Reads are the filters through which we determine our skills. If we have great skills, but execute those moves at the wrong times they’re going to be ineffective. Most coaches spend too much time on skills and not enough time on reads. The game is overtrained and under taught. Reads are how you teach the game. We want to make sure in our sandbox time we’re exploring reads.
Then, we layer in skills within the reads because a player only needs a skill based on the amount of reads they’re going to be making in games. That will put your player development on steroids. So we do some read training, make some attack training and advantage games - ones where reads are a little easier and more obvious than they would be in a game. That allows us to really explore and get in the sandbox. I’d probably do a sandbox around a skinny as well.
A skinny is where we’re in a really small space training technique (shout out to Molly Miller at Grand Canyon for the phrase). We do it in a skinny, small space away from the rim so we’re not distracted by the make or the miss and we can really focus in on the technique. A skinny we do for a very short period of time so we can bring great energy, effort and focus to it.

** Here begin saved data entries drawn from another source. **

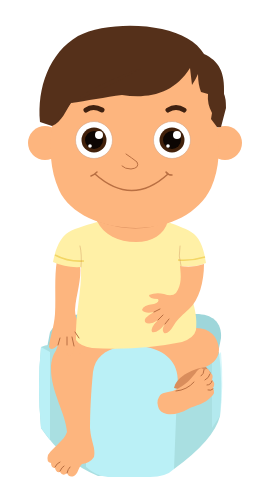
<!DOCTYPE html>
<html lang="en">
<head>
<meta charset="utf-8">
<title>Toddler on a potty</title>
<style>
:root {
  --paper: #ffffff;
  --skin: #fdb57e;
  --skin-shade: #d98d5c;
  --line: #b96f42;
  --hair: #55301a;
  --brow: #3f2110;
  --iris: #42210b;
  --shirt: #fff0a6;
  --shirt-trim: #f3d665;
  --potty: #baf0f6;
  --potty-side: #a9dfe1;
  --potty-rim: #9ed6da;
}
html, body { margin: 0; height: 100%; overflow: hidden; background: var(--paper); }
.illustration { display: block; width: 270px; height: 500px; }
.skin { fill: var(--skin); }
.shade { fill: var(--skin-shade); }
.hair { fill: var(--hair); }
.shirt { fill: var(--shirt); }
.crease { fill: none; stroke: var(--line); stroke-width: 1; stroke-linecap: round; stroke-linejoin: round; }
.smile { stroke-width: 1.5; }
.trim { fill: none; stroke: var(--shirt-trim); stroke-width: 1.5; }
.brow { fill: none; stroke: var(--brow); stroke-width: 5; stroke-linecap: round; }
</style>
</head>
<body>
<svg class="illustration" viewBox="0 0 270 500" role="img" aria-label="Smiling toddler in a yellow shirt sitting on a light blue potty">
  <defs>
    <g id="eye">
      <circle r="18.5" fill="#ffffff" stroke="#d9a582" stroke-width="0.6"/>
      <circle r="12.5" fill="var(--iris)"/>
      <circle r="9" fill="#0d0603"/>
      <circle cx="5" cy="-5" r="4" fill="#ffffff"/>
      <circle cx="-4" cy="6" r="1.8" fill="#ffffff"/>
    </g>
  </defs>

  <g id="potty">
    <path fill="var(--potty-rim)" d="M50 332C56 322 66 316 80 314H196C212 314 222 322 221 338L216 364H44Z"/>
    <path fill="var(--potty-side)" d="M41 347Q60 340 96 350H180L219 352Q223 384 220 416Q214 440 174 469L98 476Q64 462 41 428Q37 386 41 347Z"/>
    <path fill="var(--potty)" d="M86 366Q94 349 118 347H150Q172 350 178 368L174 469Q166 477 150 477H108Q96 476 86 467Z"/>
    <path fill="var(--potty)" d="M41 347Q37 386 41 428L50 440V352Z"/>
    <path fill="var(--potty)" d="M212 362L221 352Q224 388 220 416L212 428Z" opacity="0.6"/>
  </g>

  <g id="legs">
    <path class="skin" d="M76 338L120 347C104 350 95 358 93 372C91 392 90 412 90 428C91 442 96 448 94 457Q90 463 82 464C78 468 78 474 74 476Q69 478 67 473Q63 477 60 472Q56 473 55 468Q51 468 51 463Q46 462 48 455C54 446 64 441 67 432C66 414 51 392 51 369C51 352 60 342 76 338Z"/>
    <path class="crease" d="M55 467Q57 463 60 462M60 471Q62 467 64 466M67 473Q68 469 70 467"/>
    <path class="shade" d="M150 347Q172 352 178 372L184 379C192 374 203 369 208 361C196 362 178 352 166 346Z"/>
    <path class="skin" d="M146 347L196 328C210 328 218 337 219 349C219 360 211 365 203 368C194 372 186 377 178 382C178 362 166 351 146 347Z"/>
    <path class="shade" d="M174 388C176 378 190 369 206 367L211 373L196 394Z"/>
    <path class="skin" d="M159 397C162 391 169 393 175 390C185 386 192 378 197 371Q201 366 204 370Q209 367 210 373Q214 374 212 380Q216 383 213 388Q216 393 211 397C205 404 196 405 188 409C178 415 164 417 159 409Q156 402 159 397Z"/>
    <path class="crease" d="M204 370Q204 374 201 376M210 374Q209 378 205 380M212 381Q211 385 207 385M213 389Q211 391 208 390M176 391Q187 390 194 382"/>
  </g>

  <g id="body">
    <path class="skin" d="M57 260L80 264C82 280 76 294 75 310C75 320 81 326 86 333Q90 341 86 344Q82 342 79 338Q84 348 82 353Q78 356 74 346Q74 356 69 356Q66 354 67 345Q62 356 57 357Q54 354 58 345Q51 352 49 347C50 336 54 328 55 314C56 296 54 278 57 260Z"/>
    <path class="shirt" d="M97 222C84 226 72 229 66 234C58 241 55 252 53 262Q66 268 81 267C82 290 75 314 76 340Q80 346 92 348Q138 351 182 342Q194 338 196 330C199 308 186 286 181 266Q194 268 206 263C204 250 201 240 194 234C188 229 178 226 168 222Z"/>
    <path class="trim" d="M55 255Q68 262 84 261M178 260Q192 261 205 257"/>
    <path class="crease" stroke-opacity="0.3" d="M81 267Q82 254 80 246M181 266Q178 256 180 246"/>
    <path class="skin" d="M97 221L168 221C164 235 152 242 136 242C118 242 104 235 97 221Z"/>
    <path class="shade" d="M97 213H171L168 221Q138 236 97 221Z"/>
    <path class="skin" d="M180 266Q193 268 204 264C204 282 199 300 189 309C183 315 178 318 174 325Q168 335 164 333Q161 330 165 324Q157 334 152 332Q150 328 158 320Q149 326 145 322Q143 318 154 312Q145 314 142 310Q143 305 154 304Q160 302 158 299Q149 299 149 295Q156 292 164 294Q172 297 176 293C182 284 181 276 180 266Z"/>
    <path class="crease" d="M158 320L163 315M165 324L169 319M154 312L160 309M58 345L60 338M67 345L67 337M74 346L72 337M79 338L75 332"/>
  </g>

  <g id="head">
    <ellipse class="skin" cx="45" cy="143" rx="17" ry="17"/>
    <ellipse class="skin" cx="225" cy="143" rx="17" ry="17"/>
    <path class="hair" d="M52 126L40 122C37 88 49 53 78 36C98 25 136 23 162 29C181 33 197 42 204 54C219 61 225 72 224 94Q226 98 226 108L221 127L207 128Z"/>
    <path class="skin" d="M52 126C62 122 66 110 71 103C86 101 106 97 122 95C148 99 174 94 190 68L192 85Q196 79 198 74Q198 84 201 92L208 94Q207 104 212 113L211 119L217 127C220 146 220 168 211 188C199 213 170 228 136 228C102 228 70 214 59 190C50 170 49 146 52 126Z"/>
    <path class="hair" d="M58 114Q84 88 142 68Q102 91 71 103Q64 112 58 120Z"/>
    <path class="brow" d="M86 110Q93 105 102 110M168 110Q176 105 184 110"/>
    <use href="#eye" x="94" y="140"/>
    <use href="#eye" x="172" y="140"/>
    <path class="crease" d="M126 154Q132 158 137 162Q140 168 131 169Q125 169 122 166"/>
    <path class="crease smile" d="M95 174Q132 207 168 174M91 176Q94 175 97 172M166 172Q168 175 172 175"/>
  </g>
</svg>
</body>
</html>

A skinny we might do much slower than we do the actual thing - that’s called perfect practice. We want to make sure we do something absolutely perfect, as slow as needed for it to be done perfect so we establish these neural pathways. It’s a part of what Daniel Coyle called in his book “The Talent Code”, developing the myelin sheath. It’s a part of the deliberate practice- correcting mistakes, doing it slow and perfectly, then going back and adding speed. So a skinny would be part of sandbox time where we do things slow, where we really get skinny on a skill.
And then after that I would go back into another wargame. You could go back into the same wargame, which I like to do - go right back to FIBA 3x3 for a short period of time and evaluate who improved the most, evaluate who is applying the most, players can evaluate themselves on how their game has changed and they feel a sense of accomplishment when they inevitably get better after the sandbox time.

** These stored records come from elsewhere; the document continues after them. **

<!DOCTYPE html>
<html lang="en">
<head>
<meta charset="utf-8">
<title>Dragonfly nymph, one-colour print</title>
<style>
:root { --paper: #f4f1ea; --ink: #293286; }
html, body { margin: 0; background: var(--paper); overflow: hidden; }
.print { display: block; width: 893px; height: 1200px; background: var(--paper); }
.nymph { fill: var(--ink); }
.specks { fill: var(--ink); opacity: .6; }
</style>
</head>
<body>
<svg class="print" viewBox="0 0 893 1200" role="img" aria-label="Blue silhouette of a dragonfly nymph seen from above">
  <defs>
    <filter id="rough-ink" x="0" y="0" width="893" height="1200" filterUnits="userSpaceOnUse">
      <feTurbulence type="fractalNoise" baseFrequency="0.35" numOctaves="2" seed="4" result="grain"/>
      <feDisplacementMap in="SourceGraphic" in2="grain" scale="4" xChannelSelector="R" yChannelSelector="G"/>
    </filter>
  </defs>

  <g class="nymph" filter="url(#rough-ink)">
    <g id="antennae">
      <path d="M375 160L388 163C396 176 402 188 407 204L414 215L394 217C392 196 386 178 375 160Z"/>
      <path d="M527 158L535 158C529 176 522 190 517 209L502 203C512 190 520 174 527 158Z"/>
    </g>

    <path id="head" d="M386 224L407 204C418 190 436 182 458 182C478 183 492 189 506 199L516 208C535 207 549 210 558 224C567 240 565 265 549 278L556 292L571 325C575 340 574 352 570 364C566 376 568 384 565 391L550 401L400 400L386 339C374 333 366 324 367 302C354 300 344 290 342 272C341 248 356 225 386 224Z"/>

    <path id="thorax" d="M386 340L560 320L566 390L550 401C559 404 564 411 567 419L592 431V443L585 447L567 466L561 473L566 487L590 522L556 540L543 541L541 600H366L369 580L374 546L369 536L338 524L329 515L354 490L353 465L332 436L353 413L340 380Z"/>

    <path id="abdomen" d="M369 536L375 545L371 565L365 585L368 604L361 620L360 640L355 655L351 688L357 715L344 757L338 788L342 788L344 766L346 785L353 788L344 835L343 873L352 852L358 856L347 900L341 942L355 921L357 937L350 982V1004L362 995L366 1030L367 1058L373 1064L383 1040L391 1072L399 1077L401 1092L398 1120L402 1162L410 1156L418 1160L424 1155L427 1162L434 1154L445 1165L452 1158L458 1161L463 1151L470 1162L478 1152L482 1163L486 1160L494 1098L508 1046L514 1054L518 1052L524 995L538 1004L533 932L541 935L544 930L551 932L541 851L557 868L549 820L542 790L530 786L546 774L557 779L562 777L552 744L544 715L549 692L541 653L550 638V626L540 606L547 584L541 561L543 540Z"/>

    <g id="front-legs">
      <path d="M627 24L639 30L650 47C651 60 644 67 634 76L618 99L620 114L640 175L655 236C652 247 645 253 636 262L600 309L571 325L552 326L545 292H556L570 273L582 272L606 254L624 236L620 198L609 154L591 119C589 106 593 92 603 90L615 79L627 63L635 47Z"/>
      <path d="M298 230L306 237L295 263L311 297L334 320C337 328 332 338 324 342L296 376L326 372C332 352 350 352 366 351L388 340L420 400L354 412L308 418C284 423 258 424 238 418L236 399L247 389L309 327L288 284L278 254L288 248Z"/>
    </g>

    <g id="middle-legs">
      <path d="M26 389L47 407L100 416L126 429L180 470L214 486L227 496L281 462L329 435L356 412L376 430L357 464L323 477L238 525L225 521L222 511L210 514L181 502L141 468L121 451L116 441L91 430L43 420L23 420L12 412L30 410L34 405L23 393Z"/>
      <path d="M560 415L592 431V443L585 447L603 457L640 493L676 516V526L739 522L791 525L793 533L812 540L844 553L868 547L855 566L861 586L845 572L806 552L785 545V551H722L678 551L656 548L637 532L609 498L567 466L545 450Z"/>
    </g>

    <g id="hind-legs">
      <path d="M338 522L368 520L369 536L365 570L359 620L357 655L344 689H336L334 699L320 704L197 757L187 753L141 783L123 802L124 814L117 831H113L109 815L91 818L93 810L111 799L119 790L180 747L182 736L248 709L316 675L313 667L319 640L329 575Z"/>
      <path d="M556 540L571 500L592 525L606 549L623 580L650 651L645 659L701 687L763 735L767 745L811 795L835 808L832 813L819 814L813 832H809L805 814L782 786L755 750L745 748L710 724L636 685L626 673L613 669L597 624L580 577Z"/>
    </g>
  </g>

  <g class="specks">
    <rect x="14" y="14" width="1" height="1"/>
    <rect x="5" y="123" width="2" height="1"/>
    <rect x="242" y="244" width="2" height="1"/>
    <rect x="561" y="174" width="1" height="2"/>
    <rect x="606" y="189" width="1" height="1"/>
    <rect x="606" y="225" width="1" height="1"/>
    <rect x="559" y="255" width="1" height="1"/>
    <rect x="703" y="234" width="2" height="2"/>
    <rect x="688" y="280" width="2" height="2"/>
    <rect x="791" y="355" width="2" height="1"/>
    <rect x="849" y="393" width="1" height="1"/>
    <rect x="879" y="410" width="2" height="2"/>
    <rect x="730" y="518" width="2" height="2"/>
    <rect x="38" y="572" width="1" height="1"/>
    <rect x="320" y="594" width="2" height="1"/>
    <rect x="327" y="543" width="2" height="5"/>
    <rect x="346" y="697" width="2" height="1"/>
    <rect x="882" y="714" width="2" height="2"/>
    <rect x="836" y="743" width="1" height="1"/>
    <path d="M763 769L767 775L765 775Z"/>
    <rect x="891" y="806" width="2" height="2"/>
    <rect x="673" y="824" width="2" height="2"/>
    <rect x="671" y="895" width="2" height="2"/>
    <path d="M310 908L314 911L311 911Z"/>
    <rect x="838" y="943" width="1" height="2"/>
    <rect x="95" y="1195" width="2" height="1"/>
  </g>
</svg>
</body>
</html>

That is how I would both simplify practice planning, as well as specifically utilize a progression within practice of what we call a game sandwich. A wargame sandwich - wargame on the front and back end with some gluten free bread with some nice vegetarian ingredients for sandbox time in the middle. Hey if you’re a carnivore I respect that - go ahead and get some meat and cheese up in there :)